- Injection Attacks
- Broken authentication & session management
- Cross site scripting
- Insecure direct object references
- Security Misconfiguration
- Sensitive data exposure
- Missing function level access control
- Cross site request forgery
- Unvalidated redirects & Forwards
Table of contents
- Software Design Theoritical concepts - Introduction
- Class Diagrams
- Sample UML Diagrams examples
- Object oriented cheat-sheet
To successfully build the pipeline, it was required to automate all the
yes invocation while executing Anaconda sh file.
I did by invoking sh file with
bash Anaconda2-5.0.1-Linux-x86_64.sh -b
You have done all your research, prototyped it, optimize it and now you are ready to ship it. This post not only focusses on shipping machine learning modules but python based codebases in general.
How do you ship ?
- Expose an API
- Package your code in a single executable
To start with
feature selection: select a subset of the original feature set.
feature extraction: build new set of features from original feature set.
What is Language Modelling ?
Language modeling in very simple terms is the task of assigning a probability to sentences in a language. Besides assigning a probability to each sequence of words, the language models also assigns a probability for the likelihood of a given word (or a sequence of words) to follow a sequence of words.read more
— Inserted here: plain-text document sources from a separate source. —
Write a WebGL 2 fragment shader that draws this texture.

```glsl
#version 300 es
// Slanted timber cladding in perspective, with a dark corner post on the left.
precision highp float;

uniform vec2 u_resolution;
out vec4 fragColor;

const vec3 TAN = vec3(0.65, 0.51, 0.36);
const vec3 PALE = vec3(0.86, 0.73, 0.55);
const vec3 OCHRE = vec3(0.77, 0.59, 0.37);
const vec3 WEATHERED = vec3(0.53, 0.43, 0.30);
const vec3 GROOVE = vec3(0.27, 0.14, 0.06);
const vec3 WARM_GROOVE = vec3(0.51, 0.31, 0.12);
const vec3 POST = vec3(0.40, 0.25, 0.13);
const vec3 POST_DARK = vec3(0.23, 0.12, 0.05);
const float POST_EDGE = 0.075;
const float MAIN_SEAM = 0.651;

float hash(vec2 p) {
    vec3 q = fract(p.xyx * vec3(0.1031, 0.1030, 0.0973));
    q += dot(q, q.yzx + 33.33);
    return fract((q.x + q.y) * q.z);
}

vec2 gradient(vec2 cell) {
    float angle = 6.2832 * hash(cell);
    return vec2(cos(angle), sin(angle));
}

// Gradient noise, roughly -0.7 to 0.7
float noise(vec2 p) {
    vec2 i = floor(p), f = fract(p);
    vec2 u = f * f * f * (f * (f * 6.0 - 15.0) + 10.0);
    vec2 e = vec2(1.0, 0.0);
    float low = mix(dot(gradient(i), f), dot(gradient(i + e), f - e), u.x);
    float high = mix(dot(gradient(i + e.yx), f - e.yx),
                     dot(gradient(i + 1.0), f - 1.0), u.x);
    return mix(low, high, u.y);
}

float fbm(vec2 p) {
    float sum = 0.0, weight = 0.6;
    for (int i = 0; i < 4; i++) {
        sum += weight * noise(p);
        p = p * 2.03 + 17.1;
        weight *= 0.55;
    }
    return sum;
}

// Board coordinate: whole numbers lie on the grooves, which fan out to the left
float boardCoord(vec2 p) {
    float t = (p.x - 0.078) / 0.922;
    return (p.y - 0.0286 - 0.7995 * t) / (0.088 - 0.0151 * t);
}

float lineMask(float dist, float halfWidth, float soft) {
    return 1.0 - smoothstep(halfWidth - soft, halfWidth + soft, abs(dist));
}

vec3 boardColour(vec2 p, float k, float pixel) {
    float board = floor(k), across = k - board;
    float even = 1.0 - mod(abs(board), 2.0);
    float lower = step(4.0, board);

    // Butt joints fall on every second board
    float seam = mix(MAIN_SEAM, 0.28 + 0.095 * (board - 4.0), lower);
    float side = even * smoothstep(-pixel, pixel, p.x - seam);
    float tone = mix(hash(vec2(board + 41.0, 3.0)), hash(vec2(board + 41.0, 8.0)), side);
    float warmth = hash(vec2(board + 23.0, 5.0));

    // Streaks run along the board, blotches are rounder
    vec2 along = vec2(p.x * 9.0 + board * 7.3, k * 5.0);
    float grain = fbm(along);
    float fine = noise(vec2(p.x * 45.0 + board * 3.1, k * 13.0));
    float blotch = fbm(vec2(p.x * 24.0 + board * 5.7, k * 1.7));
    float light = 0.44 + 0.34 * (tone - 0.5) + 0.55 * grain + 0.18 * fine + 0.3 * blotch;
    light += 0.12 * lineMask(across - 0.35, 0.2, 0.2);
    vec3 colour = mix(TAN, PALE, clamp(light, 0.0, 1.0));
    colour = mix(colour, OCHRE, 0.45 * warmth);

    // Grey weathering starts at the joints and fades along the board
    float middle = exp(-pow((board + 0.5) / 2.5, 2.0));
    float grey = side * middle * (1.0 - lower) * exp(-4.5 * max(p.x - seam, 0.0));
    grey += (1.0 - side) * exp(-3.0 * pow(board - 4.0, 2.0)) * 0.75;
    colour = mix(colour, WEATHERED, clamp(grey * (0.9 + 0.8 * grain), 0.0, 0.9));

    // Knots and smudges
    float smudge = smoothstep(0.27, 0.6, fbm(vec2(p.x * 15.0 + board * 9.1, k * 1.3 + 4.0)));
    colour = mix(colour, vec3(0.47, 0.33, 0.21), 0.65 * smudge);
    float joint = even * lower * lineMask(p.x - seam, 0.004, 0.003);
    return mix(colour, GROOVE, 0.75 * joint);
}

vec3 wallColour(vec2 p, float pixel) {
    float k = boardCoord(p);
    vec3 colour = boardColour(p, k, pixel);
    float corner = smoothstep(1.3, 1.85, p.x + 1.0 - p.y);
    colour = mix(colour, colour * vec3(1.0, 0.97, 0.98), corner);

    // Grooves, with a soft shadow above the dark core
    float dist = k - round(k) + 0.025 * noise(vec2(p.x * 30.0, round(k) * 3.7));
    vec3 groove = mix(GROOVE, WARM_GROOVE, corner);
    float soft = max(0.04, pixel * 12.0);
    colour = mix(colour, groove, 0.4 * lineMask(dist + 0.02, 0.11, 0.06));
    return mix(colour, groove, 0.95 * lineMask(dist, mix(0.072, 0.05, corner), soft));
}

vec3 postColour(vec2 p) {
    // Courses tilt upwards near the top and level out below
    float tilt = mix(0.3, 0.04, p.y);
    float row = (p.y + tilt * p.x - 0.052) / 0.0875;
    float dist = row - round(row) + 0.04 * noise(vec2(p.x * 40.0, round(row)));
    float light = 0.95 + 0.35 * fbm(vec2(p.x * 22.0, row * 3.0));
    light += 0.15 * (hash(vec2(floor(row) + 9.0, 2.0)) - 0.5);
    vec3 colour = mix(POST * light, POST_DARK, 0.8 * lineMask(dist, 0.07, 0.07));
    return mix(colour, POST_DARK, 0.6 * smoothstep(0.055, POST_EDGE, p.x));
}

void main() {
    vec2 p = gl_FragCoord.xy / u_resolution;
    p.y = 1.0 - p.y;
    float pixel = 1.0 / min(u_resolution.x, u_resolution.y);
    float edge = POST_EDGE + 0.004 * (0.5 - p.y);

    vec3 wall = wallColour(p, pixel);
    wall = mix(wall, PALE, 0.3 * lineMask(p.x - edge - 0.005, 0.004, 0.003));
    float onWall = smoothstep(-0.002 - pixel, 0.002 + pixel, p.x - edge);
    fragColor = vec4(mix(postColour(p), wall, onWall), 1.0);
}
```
Feature Extraction from texts using Word2vec
To get a better semantic understanding of a word, word2vec was published for nlp community.read more
Feature Extraction from texts using Bag of words
The bag of words model ignores grammar and order of words. ‘All my cats in a row’, ‘When my cat sits down, she looks like a Furby toy!’,
Breaking down the given sentences into words and assigning them each a unique IDread more
I am really fascinated by the subject of this broad research topic. So, I decided to play around things and this post is a serially arranged attempts of mine into visual recognition.
What inspired me ?
Dr. Fei Fei Li with her TED talkread more
Data are pieces of information about individuals organized into variables. By an individual, we mean a particular person or object. By a variable, we mean a particular characteristic of the individual.
Variables can be classified into one of two types: categorical or quantitative.read more
I stepped into competitve programming in my college. I started from SPOJ attempted Life, the Universe, and Everything and wola got compilation errror :laughing:
Anyways, that was a learning curve and I continued with other platforms like Codechef and Codeforces along with SPOJ. Topcoder problems were tough then and now as well :wink:
In the spirit of making myself a better developer, I am releasing all my submitted solutions of various problems on all platforms. The main reason behind putting all my codes at one place read more
Ignore file/folder while commit
For a File
git add -u git reset -- main/dontcheckmein.txt git add . git commit -m "commit message" git push -u origin master
For a folder
git add -u git reset -- main/* git add . git commit -m "commit message" git push -u origin master
Use these commands to revert/delete your last (only one) commit from the repo but keep in mind that if other contributors have pulled the code before you start reverting then it may cause problems.
To monitor CPU Usage on any Linux distribution, useread more
For me, It rolled out very tough, when it comes to singing with or without karaoke. I tried a mix of both in these three beautiful songs.
My first experience of singing with a recording? Out of key, out of time…Still, here are they. read more